* _ACTIVITY_:
Write each line of the material exactly as given, from the top through the line that contains "block; width: 480px;", and omit all pictures.

* _MATERIAL PROVIDED_:
□ □ □
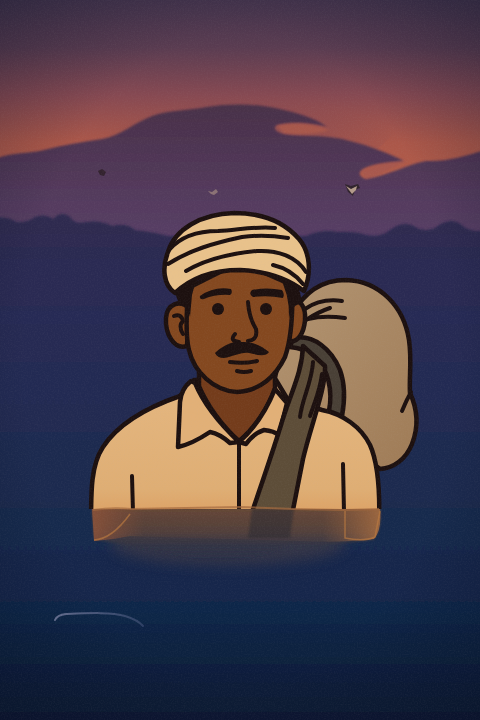
<!DOCTYPE html>
<html lang="en">
<head>
<meta charset="utf-8">
<title>Traveller at dusk</title>
<style>
:root {
  --ink: #1c100f;
  --cloth: #e9c28b;
  --shirt: #e2b077;
  --skin: #84481f;
  --skin-shade: #743c1b;
  --sack: #a88661;
  --strap: #5d4d38;
  --strap-dark: #494036;
}
html, body { margin: 0; height: 100%; overflow: hidden; background: #0a1a38; }
.canvas { display: block; width: 480px; height: 720px; }
.outlined { stroke: var(--ink); stroke-width: 4.5; stroke-linejoin: round; stroke-linecap: round; }
.line { fill: none; stroke: var(--ink); stroke-width: 4; stroke-linecap: round; stroke-linejoin: round; }
.ink { fill: var(--ink); }
</style>
</head>
<body>
<svg class="canvas" viewBox="0 0 480 720" role="img" aria-label="A man in a turban carrying a sack, fading into dark water beneath dusk hills">
  <defs>
    <linearGradient id="sky" x1="0" y1="0" x2="0" y2="1">
      <stop offset="0" stop-color="#44344d"/>
      <stop offset=".25" stop-color="#5a3c51"/>
      <stop offset=".5" stop-color="#864952"/>
      <stop offset=".75" stop-color="#ab5749"/>
      <stop offset="1" stop-color="#b45e49"/>
    </linearGradient>
    <radialGradient id="sky-shade" cx=".5" cy="1" r=".6">
      <stop offset="0" stop-color="#6b4057" stop-opacity=".75"/>
      <stop offset="1" stop-color="#6b4057" stop-opacity="0"/>
    </radialGradient>
    <linearGradient id="cloud" x1="0" y1="0" x2="0" y2="1">
      <stop offset="0" stop-color="#493049"/>
      <stop offset=".5" stop-color="#52395a"/>
      <stop offset="1" stop-color="#59406a"/>
    </linearGradient>
    <linearGradient id="water" x1="0" y1="0" x2="0" y2="1">
      <stop offset="0" stop-color="#2f2a50"/>
      <stop offset=".2" stop-color="#282a54"/>
      <stop offset=".5" stop-color="#1d2a50"/>
      <stop offset=".75" stop-color="#12284b"/>
      <stop offset="1" stop-color="#081831"/>
    </linearGradient>
    <linearGradient id="shirt-fill" x1="0" y1="0" x2="0" y2="1">
      <stop offset="0" stop-color="#e5b780"/>
      <stop offset=".75" stop-color="#dfae74"/>
      <stop offset="1" stop-color="#dc9c5e"/>
    </linearGradient>
    <linearGradient id="sack-fill" x1="0" y1="0" x2="1" y2="1">
      <stop offset="0" stop-color="#b39572"/>
      <stop offset="1" stop-color="#9f7b56"/>
    </linearGradient>
    <linearGradient id="reflection" x1="0" y1="0" x2="0" y2="1">
      <stop offset="0" stop-color="#614536"/>
      <stop offset=".45" stop-color="#4b3d3b"/>
      <stop offset="1" stop-color="#1b294a" stop-opacity="0"/>
    </linearGradient>
    <linearGradient id="glint" x1="0" y1="0" x2="1" y2="0">
      <stop offset="0" stop-color="#8a5138" stop-opacity=".9"/>
      <stop offset=".18" stop-color="#8a5138" stop-opacity=".1"/>
      <stop offset=".8" stop-color="#9b633d" stop-opacity=".1"/>
      <stop offset="1" stop-color="#a26a40" stop-opacity=".9"/>
    </linearGradient>
    <linearGradient id="ripple" x1="0" y1="0" x2="1" y2="0">
      <stop offset="0" stop-color="#626b8c"/>
      <stop offset="1" stop-color="#45547a" stop-opacity=".6"/>
    </linearGradient>
    <radialGradient id="vignette" cx=".5" cy=".5" r=".75">
      <stop offset=".6" stop-color="#050d20" stop-opacity="0"/>
      <stop offset="1" stop-color="#050d20" stop-opacity=".38"/>
    </radialGradient>
    <filter id="soft" x="-10%" y="-20%" width="120%" height="140%"><feGaussianBlur stdDeviation="1.3"/></filter>
    <filter id="haze" x="-20%" y="-50%" width="140%" height="200%"><feGaussianBlur stdDeviation="7"/></filter>
    <filter id="grain" x="0" y="0" width="100%" height="100%">
      <feTurbulence type="fractalNoise" baseFrequency=".7" numOctaves="2" seed="4"/>
      <feColorMatrix values="0 0 0 0 .5  0 0 0 0 .45  0 0 0 0 .45  .5 0 0 0 -.2"/>
    </filter>
    <clipPath id="above-water"><rect width="480" height="509"/></clipPath>
  </defs>

  <g id="dusk-sky">
    <rect width="480" height="190" fill="url(#sky)"/>
    <ellipse cx="250" cy="112" rx="150" ry="70" fill="url(#sky-shade)"/>
    <g filter="url(#soft)">
      <path id="cloud-bank" fill="url(#cloud)" d="M-5 159C12 152 28 154 44 150C64 145 82 142 102 139C120 136 132 124 152 116C172 109 188 111 206 107C232 103 258 104 280 109C296 113 314 117 327 127C317 124 294 121 277 125C272 128 276 132 284 134C304 137 328 134 350 141C370 146 388 153 404 161C388 162 372 164 363 169C357 173 360 177 366 179C390 175 408 164 426 161C446 162 466 156 485 150V260H-5Z"/>
      <path fill="#b86049" opacity=".55" d="M277 126C294 121 314 124 329 130C316 134 298 135 284 133Z"/>
      <path fill="#a45850" opacity=".6" d="M361 172C372 165 388 162 408 161C394 166 382 175 366 179Z"/>
    </g>
  </g>

  <g id="water-and-treeline" filter="url(#soft)">
    <path fill="url(#water)" d="M-5 218Q8 216 16 222Q28 223 35 217Q45 213 53 219Q62 210 70 217Q75 225 86 222Q102 220 112 226Q126 222 135 230Q154 232 168 236H306Q322 229 338 232Q354 231 366 235Q380 238 390 230Q404 219 417 228Q430 233 439 225Q454 216 464 227Q474 233 485 230V725H-5Z"/>
  </g>

  <g id="birds">
    <path fill="#33232f" d="M98 171l4-2 4 3-2 4-4-1z"/>
    <path fill="#8b7275" d="M208 191l4 1 4-3 2 3-4 3-3-1z"/>
    <path fill="#30232d" d="M345 184l6 2 7-2 2 4-5 2-2 6-5-4z"/>
    <path fill="#b39b8a" d="M346 186l5 3 6-3-1 4-4 4-3-4z"/>
  </g>

  <rect width="480" height="720" fill="url(#vignette)"/>

  <g id="reflection-in-water">
    <ellipse cx="228" cy="543" rx="118" ry="22" fill="#4c4043" opacity=".55" filter="url(#haze)"/>
    <path fill="url(#reflection)" filter="url(#soft)" d="M92 508H380Q382 530 374 540Q330 546 290 544Q240 570 180 556Q130 545 94 540Z"/>
    <path fill="url(#glint)" d="M92 509H380Q382 530 374 539Q340 543 300 541L130 536Q112 540 94 541Z"/>
    <path fill="none" stroke="#b8783f" stroke-width="1.5" opacity=".7" d="M94 540Q112 539 130 514M345 511V538Q364 542 375 537L380 511"/>
    <path fill="#2b2930" opacity=".55" filter="url(#soft)" d="M252 509H294L290 538H248Z"/>
  </g>

  <g id="traveller" clip-path="url(#above-water)">
    <g id="sack">
      <path class="outlined" fill="url(#sack-fill)" d="M270 395L292 315C304 292 322 280 346 280C380 281 404 307 409 340C412 360 409 378 410 393C417 408 419 426 412 444C406 459 394 468 380 469L330 430Z"/>
      <path class="line" d="M411 392Q406 401 402 411M305 309Q321 298 342 301M306 320Q318 312 330 308M308 319Q324 315 345 318"/>
    </g>

    <path id="strap-loop" class="outlined" fill="var(--strap-dark)" d="M293 338C314 334 332 350 340 370C345 384 345 400 342 416L329 411C333 390 328 369 315 357Q304 348 290 347Z"/>

    <g id="shirt">
      <path class="outlined" fill="url(#shirt-fill)" d="M91 525C91 490 91 465 103 447C120 421 151 406 180 396L194 380H276L288 400L322 410C343 414 361 427 370 445C379 465 380 495 379 525Z"/>
      <path class="line" d="M132 476L133 512M343 464L344 512M239 443V512"/>
    </g>

    <path id="neck" class="outlined" fill="var(--skin-shade)" d="M199 372V386C207 405 222 426 239 441C255 428 268 408 275 388V368Z"/>

    <g id="collar" class="outlined" fill="var(--shirt)">
      <path d="M191 381Q181 389 180 402L178 447Q192 444 210 432Q220 434 230 443L239 442C220 424 204 405 195 383Z"/>
      <path d="M275 389C267 409 255 428 239 442L246 444Q254 433 264 430Q274 431 279 435L287 403Z"/>
    </g>

    <g id="shoulder-strap">
      <path class="outlined" fill="var(--strap)" d="M303 346L325 366C326 388 311 425 303 459L292 515H251C263 480 272 454 281 425C290 394 302 374 303 346Z"/>
      <path class="line" d="M313 362C312 382 302 399 300 417M322 374C320 391 314 404 310 416"/>
    </g>

    <g id="head">
      <path class="outlined" fill="var(--skin)" d="M189 308C180 299 167 304 166 318C165 334 174 350 187 346Z"/>
      <path class="outlined" fill="var(--skin)" d="M290 303C300 297 306 307 305 320C304 333 298 343 289 341Z"/>
      <path class="outlined" fill="var(--skin)" d="M188 288C187 310 185 334 189 350C194 372 214 391 237 392C260 391 276 376 285 357C292 337 293 312 292 285L240 262Z"/>
      <path class="line" d="M174 316Q181 313 183 321Q178 326 183 334"/>
      <path class="ink" d="M175 293Q184 280 202 273Q195 282 192 295L190 317Q188 306 178 301Z"/>
      <path class="ink" d="M278 274L299 290Q303 299 299 304Q291 306 289 318Q290 294 278 274Z"/>
    </g>

    <g id="face">
      <path class="ink" d="M200 296Q214 286 231 289Q233 293 230 295Q216 294 204 299Q199 300 200 296ZM252 290Q267 287 282 290Q285 294 283 298Q268 295 253 297Q248 294 252 290Z"/>
      <circle class="ink" cx="218" cy="309" r="6"/>
      <circle class="ink" cx="266" cy="309" r="6"/>
      <path class="line" d="M248 302Q249 318 256 329Q258 340 248 341M235 334Q229 341 239 342"/>
      <path class="ink" d="M215 353C221 347 232 340 242 342C253 341 263 347 269 352C266 357 257 355 249 353C240 352 233 357 224 358Q217 358 215 353Z"/>
      <path class="line" d="M230 362Q244 364 257 361M237 371Q244 373 251 371"/>
    </g>

    <g id="turban">
      <path class="outlined" fill="var(--cloth)" d="M175 293C163 285 162 267 168 252C175 229 201 214 234 213C265 213 286 224 299 239C310 252 312 273 304 291C287 278 266 271 240 270C214 270 192 277 175 293Z"/>
      <path class="line" d="M169 250C181 236 197 231 218 231C238 230 256 226 275 228M168 264C190 250 214 243 242 237Q264 234 288 238M186 271C208 258 235 253 257 251C277 250 296 256 306 272M273 265Q291 269 303 284"/>
    </g>
  </g>

  <path id="waterline" fill="none" stroke="#a3683e" stroke-width="2" opacity=".7" d="M93 510Q112 507 132 509L240 507L294 509L344 510L379 509"/>
  <path id="ripple-line" fill="none" stroke="url(#ripple)" stroke-width="2" stroke-linecap="round" d="M55 620Q57 615 66 614C90 613 112 612 125 616Q138 620 143 626"/>
  <rect id="paper-grain" width="480" height="720" filter="url(#grain)" opacity=".25"/>
</svg>
</body>
</html>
□ □ □
* _EXERCISE RESULT_:
<!DOCTYPE html>
<html lang="en">
<head>
<meta charset="utf-8">
<title>Traveller at dusk</title>
<style>
:root {
  --ink: #1c100f;
  --cloth: #e9c28b;
  --shirt: #e2b077;
  --skin: #84481f;
  --skin-shade: #743c1b;
  --sack: #a88661;
  --strap: #5d4d38;
  --strap-dark: #494036;
}
html, body { margin: 0; height: 100%; overflow: hidden; background: #0a1a38; }
.canvas { display: block; width: 480px; height: 720px; }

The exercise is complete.